Colonial Williamsburg Foundation Fellowship in 3D Visualization

Brian Emery,  Associate Professor of Photography.

 Fashion Institute of Technology, State University of New York.

 

A John D. Rockefeller Jr. Library Fellow’s Forum

4:00 p.m., Tuesday, June 21, 2016

Rockefeller Library, room 225

Previous Work:

Multiple Images and the Panorama

Panorama- To View All

Late 18th century word derived from the English "pan" meaning "all" and the Greek "horama" meaning view.

Contact

Most often, panoramic photography is created by stitching together multiple images.  Traditionally this is done with a single row of photographs to simulate the act of swiveling one's head.

By breaking out of the single row method, the camera can be freed to better represent the act of "looking around".  These images are created using a 35mm handheld camera, photographing between 30-150 frames per image over the course of about an hour.

The "placescape" is composed from many individual frames, recombined to create a continuous image of the time spent in-place.

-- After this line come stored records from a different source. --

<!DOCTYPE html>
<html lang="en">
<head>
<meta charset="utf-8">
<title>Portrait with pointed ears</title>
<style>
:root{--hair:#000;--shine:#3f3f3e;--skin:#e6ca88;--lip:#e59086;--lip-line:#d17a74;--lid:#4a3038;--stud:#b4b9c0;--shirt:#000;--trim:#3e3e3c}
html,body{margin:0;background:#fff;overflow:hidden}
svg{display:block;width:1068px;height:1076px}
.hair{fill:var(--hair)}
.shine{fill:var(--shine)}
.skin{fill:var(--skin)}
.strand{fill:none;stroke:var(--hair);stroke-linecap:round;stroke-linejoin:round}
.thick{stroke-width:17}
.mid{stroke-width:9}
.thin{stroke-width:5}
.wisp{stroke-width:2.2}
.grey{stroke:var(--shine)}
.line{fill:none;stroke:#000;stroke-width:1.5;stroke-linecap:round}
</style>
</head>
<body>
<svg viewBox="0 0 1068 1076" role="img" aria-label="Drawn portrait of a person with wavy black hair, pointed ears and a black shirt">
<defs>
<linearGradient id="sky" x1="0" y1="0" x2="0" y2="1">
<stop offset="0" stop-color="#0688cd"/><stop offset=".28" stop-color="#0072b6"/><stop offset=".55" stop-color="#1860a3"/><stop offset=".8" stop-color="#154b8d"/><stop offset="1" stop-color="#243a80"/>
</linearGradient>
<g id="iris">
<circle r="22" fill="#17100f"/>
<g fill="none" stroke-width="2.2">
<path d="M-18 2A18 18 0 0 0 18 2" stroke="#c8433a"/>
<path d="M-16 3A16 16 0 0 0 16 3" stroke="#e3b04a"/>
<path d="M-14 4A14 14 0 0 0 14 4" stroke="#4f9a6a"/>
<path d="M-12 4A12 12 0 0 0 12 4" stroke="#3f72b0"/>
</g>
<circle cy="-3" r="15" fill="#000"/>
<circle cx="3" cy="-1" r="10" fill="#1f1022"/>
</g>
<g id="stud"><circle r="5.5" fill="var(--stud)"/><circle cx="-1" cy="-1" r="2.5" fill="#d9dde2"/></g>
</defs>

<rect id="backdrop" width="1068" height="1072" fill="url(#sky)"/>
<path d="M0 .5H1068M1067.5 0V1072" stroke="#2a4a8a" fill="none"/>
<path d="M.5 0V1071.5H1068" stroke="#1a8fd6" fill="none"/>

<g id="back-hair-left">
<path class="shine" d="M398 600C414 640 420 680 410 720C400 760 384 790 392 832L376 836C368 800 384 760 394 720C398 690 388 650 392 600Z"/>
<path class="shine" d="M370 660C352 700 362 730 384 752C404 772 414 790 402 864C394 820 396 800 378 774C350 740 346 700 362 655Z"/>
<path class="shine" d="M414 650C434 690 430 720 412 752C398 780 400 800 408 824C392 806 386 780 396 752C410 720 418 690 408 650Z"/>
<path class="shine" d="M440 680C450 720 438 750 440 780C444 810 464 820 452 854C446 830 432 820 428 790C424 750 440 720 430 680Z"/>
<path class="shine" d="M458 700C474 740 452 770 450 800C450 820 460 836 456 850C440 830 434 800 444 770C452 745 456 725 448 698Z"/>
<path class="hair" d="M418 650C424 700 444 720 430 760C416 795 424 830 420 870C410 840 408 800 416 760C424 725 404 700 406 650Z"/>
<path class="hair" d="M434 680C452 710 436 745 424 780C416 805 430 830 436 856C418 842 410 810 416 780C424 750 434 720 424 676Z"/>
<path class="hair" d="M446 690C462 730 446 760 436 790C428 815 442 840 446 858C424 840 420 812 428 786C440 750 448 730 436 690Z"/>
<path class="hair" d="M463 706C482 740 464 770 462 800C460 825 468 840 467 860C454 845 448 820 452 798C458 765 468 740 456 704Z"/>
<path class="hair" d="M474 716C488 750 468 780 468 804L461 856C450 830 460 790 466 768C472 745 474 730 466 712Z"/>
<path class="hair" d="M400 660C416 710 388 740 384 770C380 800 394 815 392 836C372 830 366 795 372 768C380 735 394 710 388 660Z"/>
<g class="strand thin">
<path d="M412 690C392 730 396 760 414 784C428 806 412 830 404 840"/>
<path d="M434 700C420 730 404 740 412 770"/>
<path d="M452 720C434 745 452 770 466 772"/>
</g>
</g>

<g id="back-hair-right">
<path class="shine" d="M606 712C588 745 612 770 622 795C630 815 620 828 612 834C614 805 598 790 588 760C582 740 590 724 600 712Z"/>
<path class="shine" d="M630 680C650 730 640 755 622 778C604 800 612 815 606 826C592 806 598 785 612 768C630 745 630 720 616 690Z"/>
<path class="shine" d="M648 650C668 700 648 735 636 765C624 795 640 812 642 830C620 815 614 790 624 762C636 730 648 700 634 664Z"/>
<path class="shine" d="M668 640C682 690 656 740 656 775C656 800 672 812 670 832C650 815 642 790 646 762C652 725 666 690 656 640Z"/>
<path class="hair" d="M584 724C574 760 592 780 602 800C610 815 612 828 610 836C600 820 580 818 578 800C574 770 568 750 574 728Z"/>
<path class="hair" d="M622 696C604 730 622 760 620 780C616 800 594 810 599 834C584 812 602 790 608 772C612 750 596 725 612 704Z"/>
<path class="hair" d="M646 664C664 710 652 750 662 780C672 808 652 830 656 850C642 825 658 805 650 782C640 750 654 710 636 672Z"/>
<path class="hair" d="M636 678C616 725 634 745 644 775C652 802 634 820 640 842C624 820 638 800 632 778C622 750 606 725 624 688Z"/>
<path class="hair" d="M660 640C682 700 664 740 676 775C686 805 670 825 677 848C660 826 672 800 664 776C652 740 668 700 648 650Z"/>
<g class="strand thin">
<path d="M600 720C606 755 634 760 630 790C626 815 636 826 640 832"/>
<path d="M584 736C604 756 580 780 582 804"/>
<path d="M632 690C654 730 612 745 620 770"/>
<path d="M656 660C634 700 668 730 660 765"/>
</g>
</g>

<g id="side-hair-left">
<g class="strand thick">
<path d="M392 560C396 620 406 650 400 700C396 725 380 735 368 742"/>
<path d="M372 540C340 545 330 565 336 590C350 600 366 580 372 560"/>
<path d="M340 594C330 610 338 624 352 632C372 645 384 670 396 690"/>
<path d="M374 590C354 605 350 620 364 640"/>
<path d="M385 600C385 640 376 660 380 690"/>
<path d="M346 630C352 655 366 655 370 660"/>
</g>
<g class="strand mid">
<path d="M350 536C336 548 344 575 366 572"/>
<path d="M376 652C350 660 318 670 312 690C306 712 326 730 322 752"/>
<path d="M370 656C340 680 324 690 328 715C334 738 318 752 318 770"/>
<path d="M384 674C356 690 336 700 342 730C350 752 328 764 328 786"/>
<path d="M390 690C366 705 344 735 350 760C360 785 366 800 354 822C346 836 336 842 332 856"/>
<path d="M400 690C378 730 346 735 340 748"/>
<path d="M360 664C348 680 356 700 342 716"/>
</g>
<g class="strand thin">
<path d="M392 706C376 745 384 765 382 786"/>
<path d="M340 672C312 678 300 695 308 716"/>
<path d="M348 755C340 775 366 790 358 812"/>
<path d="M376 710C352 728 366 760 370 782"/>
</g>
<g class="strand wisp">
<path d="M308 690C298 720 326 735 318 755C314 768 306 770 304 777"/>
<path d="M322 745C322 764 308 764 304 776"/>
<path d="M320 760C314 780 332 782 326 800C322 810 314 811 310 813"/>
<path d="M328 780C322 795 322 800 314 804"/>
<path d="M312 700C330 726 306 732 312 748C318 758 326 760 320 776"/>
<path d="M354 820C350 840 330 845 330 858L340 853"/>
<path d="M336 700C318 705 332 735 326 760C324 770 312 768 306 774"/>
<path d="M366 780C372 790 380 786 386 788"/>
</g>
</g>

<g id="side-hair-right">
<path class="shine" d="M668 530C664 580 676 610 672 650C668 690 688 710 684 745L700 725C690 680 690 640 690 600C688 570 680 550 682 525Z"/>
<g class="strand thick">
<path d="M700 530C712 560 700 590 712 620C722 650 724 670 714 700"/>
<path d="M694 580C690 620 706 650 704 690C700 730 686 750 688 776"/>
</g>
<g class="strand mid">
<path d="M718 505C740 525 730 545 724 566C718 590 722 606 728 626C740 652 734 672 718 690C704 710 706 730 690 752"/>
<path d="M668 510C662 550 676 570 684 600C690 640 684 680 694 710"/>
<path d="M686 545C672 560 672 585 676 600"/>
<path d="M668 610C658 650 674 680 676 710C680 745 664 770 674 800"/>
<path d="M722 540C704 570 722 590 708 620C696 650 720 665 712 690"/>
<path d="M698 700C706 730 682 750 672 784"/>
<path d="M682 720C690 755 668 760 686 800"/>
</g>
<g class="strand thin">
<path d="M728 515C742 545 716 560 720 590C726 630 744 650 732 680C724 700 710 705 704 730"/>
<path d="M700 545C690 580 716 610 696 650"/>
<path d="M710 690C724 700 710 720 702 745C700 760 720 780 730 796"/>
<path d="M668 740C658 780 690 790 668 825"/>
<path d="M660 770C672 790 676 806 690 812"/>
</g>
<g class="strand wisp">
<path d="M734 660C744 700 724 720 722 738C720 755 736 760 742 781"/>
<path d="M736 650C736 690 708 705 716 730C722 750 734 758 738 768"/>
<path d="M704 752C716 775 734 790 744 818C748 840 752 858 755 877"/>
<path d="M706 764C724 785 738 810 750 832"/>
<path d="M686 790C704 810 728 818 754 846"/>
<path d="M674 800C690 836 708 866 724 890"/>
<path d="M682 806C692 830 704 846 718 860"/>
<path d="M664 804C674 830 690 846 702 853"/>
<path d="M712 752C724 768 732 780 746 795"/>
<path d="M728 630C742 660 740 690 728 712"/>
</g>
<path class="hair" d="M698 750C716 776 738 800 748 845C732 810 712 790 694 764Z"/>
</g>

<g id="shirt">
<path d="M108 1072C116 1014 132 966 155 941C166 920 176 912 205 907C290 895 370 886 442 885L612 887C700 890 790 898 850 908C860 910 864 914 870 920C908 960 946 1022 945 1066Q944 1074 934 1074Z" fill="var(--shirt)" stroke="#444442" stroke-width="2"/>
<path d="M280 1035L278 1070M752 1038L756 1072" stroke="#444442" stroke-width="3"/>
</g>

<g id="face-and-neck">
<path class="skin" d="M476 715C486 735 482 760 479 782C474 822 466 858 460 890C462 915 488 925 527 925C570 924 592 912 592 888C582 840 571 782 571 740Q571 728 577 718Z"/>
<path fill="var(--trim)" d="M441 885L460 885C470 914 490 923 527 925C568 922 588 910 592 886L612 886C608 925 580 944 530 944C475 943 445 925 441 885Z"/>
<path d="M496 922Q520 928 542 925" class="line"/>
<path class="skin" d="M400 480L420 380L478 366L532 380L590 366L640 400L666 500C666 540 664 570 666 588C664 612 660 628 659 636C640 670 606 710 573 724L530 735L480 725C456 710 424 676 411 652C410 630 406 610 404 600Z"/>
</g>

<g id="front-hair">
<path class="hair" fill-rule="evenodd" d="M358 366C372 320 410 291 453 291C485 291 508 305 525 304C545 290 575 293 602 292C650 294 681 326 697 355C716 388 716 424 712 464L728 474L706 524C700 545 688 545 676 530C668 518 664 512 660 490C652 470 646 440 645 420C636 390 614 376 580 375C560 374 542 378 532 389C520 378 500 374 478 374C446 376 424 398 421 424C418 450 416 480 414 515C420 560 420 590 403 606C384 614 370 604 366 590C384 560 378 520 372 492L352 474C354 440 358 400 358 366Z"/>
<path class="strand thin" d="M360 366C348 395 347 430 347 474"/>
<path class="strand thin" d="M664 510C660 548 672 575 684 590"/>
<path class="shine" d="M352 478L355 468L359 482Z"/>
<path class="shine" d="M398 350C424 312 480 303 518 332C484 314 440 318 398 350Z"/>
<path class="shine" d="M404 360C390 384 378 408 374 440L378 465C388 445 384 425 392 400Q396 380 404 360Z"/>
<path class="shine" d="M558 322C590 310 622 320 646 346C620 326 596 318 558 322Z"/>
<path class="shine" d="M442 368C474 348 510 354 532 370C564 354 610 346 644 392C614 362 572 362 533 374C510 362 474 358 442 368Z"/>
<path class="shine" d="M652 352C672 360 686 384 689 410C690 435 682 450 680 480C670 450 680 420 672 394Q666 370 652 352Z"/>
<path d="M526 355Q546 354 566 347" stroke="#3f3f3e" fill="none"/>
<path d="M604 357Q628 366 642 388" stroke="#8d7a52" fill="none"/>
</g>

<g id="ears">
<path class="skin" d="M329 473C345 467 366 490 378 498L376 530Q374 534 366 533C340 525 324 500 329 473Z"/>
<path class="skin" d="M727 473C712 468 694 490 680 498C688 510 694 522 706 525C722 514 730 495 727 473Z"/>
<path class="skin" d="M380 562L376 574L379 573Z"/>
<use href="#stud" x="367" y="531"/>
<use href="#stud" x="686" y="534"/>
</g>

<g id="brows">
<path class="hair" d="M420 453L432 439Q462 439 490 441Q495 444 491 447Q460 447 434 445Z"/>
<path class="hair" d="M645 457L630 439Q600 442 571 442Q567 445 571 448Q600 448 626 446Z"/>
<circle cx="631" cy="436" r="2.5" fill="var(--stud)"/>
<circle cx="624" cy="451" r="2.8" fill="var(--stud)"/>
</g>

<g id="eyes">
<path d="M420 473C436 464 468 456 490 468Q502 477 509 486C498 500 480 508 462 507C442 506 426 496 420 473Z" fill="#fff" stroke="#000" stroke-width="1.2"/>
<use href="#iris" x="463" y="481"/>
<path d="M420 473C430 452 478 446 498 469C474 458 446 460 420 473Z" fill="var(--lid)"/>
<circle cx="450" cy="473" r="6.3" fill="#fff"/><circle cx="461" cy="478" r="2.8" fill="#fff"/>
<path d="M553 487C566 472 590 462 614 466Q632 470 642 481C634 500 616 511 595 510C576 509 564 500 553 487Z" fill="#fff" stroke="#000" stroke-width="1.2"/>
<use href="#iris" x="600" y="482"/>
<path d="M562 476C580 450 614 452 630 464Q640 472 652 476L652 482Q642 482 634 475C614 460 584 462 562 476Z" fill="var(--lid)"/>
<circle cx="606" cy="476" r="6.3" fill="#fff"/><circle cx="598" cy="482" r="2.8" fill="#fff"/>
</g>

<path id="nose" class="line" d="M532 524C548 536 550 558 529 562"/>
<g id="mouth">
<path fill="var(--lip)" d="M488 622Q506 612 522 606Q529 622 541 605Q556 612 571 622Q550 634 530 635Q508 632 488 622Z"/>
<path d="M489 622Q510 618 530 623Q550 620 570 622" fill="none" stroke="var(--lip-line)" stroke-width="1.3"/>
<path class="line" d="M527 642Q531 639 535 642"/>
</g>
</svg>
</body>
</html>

This new reality is a collage of time; many fragmented moments pulled from their chronology and blended into a unified story of the place.

The resulting image becomes an intermediary- an object acting as a stand-in for the place I was experiencing, allowing the viewer to have an interactive experience simulating my time "looking around".

Technological Ways of Seeing

The predominant media/technology a culture uses to represent itself, affects the way that culture sees.  Inversely, the way a culture sees

(and sees itself) affects the media/technology that culture uses to represent itself.  Picturemaking utilizing multiple images is the predominant technological way of seeing in our culture.

NASA Curiosity Mars Rover Panorama, 2015

Gigapan

The Gigapan is a programmable robotic device for consumer cameras that creates panoramic images from 1000+ captures.

EyeTour

Field Recordings

3D Scanning

The logical next step- using a 3D scanning device to capture tens of thousands of images to define a space or object in a 3D mesh.

Perhaps scanning is a more accurate metaphor for our experience than the single photograph. As we move through space we are constantly scanning the world around us (this probably comes from our ancestral roots?  Hunting and avoiding predators, gathering edibles and survival tools in the environment?).

When we "investigate" something we move around the thing looking at it from all angles and perspectives- inside, outside, on top of, all around etc.

Ancient Space

Farview Passageway.  Mesa Verde, CO.  2015.

3D printed photograph.

Gypsum, pigment and cyanoacrylate.

Size variable.

Firehouse Dwelling.  Mule Canyon, UT.  2015.

3D printed photograph.

Gypsum, pigment and cyanoacrylate.

Size variable.

Firehouse Dwelling.  Mule Canyon, UT.  2015.

Pigment print.

Size variable.

Farview House, Stair.  Mesa Verde, CO.  2015.

Pigment print.

Size variable.

Farview House.  Mesa Verde, CO.  2015.

Pigment print.

Size variable.

Rock Spring.  Embudo, NM.  2015.

Pigment print.

Size variable.

Antelope Canyon.  Navajo Nation, AZ.  2015.

Pigment print.

Size variable.

Antelope Canyon.  Navajo Nation, AZ.  2015.

Pigment print.

Size variable.

Antelope Canyon.  Navajo Nation, AZ.  2015.

Pigment print.

Size variable.

CWF Project:

Robert Carter House Attic

Carter House Attic- Camera Animation

2016

Carter House Attic- Fusion Animation

2016

What is the Story that Needs to be Experienced?

“We comfort ourselves by reliving memories of protection. Something closed must retain our memories, while leaving them their original value as images. Memories of the outside world will never have the same tonality as those of home and, by recalling these memories, we add to our store of dreams; we are never real historians, but always near poets, and our emotion is perhaps nothing but an expression of a poetry that was lost.”

― Gaston Bachelard, The Poetics of Space  1958